TASK INSTRUCTIONS: In the listing below, find every line with the string "rect" and pull it out.

DATASET EXTRACT:
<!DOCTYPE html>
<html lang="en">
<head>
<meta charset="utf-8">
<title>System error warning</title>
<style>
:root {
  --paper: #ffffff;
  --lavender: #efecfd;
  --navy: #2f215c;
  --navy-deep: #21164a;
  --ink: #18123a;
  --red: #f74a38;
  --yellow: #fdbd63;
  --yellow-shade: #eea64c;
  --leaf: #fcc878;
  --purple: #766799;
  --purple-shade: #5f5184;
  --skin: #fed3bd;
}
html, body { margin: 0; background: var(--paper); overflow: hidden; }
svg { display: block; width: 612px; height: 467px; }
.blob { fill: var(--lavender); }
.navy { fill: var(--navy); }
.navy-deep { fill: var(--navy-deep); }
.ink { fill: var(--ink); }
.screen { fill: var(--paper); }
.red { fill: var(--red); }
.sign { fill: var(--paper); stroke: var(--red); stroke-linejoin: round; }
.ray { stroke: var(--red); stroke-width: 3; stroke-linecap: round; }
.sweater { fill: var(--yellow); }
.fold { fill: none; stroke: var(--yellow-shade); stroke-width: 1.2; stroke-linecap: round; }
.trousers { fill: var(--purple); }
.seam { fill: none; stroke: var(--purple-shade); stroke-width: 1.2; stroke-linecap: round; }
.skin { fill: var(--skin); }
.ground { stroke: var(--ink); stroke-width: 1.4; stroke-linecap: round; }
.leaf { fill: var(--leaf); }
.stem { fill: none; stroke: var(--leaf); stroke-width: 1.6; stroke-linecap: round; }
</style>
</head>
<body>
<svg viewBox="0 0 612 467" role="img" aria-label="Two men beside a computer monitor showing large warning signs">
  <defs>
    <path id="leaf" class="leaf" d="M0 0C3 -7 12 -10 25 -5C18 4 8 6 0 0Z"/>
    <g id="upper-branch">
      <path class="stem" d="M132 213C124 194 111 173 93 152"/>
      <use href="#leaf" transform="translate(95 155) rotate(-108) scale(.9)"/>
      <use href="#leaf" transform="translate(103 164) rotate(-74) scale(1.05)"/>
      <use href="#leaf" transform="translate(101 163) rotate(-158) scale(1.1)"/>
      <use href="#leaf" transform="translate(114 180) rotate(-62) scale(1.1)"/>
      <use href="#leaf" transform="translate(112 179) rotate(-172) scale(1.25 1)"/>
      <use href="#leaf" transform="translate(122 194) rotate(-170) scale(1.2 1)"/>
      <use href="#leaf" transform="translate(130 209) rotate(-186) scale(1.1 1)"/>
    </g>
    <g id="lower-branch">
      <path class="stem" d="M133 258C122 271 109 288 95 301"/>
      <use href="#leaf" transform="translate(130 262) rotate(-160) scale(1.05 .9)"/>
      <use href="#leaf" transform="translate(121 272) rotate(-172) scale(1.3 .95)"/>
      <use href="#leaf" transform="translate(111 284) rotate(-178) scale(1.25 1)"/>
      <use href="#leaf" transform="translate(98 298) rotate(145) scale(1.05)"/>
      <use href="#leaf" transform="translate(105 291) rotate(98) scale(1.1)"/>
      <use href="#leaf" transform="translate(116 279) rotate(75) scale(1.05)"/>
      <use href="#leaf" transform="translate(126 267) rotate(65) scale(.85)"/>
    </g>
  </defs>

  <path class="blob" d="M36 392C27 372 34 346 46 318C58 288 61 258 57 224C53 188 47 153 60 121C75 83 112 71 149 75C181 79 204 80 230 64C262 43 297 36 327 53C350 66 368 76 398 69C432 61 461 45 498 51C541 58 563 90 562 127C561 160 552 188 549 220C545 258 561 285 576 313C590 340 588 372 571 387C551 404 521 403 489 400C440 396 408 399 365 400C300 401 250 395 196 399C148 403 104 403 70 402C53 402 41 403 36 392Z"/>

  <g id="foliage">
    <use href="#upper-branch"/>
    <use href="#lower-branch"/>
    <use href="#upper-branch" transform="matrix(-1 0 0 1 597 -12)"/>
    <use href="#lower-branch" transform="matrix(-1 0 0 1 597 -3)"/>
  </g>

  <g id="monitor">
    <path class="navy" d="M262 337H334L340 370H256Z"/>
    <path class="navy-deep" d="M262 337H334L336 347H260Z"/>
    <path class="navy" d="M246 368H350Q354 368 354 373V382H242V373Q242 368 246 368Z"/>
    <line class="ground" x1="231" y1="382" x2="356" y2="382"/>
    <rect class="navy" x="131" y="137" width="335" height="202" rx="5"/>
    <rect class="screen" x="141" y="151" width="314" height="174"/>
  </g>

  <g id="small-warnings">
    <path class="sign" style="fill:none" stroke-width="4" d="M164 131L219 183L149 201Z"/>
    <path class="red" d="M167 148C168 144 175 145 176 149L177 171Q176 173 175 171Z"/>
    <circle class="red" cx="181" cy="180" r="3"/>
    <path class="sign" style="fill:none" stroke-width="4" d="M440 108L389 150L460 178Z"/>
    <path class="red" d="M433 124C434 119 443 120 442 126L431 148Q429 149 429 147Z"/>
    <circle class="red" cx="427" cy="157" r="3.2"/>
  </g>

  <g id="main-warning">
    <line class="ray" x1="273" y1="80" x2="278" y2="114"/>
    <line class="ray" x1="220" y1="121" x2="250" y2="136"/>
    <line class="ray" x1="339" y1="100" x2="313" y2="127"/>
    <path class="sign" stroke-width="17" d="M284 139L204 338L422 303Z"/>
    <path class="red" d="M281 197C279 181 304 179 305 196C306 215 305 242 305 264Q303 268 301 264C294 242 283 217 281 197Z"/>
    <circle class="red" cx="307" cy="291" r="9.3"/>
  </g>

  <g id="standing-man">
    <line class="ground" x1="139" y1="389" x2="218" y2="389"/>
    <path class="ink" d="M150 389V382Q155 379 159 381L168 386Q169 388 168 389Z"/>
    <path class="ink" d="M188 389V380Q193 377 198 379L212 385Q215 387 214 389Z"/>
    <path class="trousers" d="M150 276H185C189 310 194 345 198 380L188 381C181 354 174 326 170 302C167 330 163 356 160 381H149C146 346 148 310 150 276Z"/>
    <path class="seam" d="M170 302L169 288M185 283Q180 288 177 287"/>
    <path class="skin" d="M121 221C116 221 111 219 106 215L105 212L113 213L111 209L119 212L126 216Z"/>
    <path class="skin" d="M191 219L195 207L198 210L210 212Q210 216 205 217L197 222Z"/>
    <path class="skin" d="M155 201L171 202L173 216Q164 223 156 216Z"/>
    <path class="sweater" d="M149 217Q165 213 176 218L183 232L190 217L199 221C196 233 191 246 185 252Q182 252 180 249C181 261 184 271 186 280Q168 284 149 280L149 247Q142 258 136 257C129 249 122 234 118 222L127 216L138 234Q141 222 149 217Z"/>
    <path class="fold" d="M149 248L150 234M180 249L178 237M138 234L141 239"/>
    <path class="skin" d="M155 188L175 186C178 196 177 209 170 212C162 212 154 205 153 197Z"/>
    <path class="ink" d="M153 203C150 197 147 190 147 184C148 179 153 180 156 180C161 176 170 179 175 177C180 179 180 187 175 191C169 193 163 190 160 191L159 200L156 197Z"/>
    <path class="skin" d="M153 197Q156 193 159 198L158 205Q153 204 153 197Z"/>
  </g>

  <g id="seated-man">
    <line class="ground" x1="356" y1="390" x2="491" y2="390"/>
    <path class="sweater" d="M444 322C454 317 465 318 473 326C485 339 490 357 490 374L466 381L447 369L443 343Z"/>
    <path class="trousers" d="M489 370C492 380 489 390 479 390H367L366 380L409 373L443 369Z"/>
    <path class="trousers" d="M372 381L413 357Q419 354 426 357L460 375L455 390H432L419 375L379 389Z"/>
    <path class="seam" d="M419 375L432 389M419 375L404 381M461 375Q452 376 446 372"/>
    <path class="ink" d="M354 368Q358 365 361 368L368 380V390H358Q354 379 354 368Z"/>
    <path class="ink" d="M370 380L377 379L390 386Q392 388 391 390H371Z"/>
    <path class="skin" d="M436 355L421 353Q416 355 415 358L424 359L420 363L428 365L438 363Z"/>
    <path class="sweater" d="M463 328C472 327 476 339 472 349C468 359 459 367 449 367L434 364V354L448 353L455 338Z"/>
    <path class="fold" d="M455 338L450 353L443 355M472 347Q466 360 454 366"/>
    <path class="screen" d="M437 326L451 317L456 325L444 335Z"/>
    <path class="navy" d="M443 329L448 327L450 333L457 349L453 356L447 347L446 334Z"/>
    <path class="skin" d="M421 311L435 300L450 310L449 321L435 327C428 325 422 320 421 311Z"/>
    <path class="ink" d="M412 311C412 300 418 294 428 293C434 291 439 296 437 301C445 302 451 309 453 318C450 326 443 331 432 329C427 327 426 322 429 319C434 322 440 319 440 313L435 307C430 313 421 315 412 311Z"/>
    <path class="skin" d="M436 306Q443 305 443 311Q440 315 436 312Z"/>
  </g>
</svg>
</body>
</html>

TASK RESPONSE:
    <rect class="navy" x="131" y="137" width="335" height="202" rx="5"/>
    <rect class="screen" x="141" y="151" width="314" height="174"/>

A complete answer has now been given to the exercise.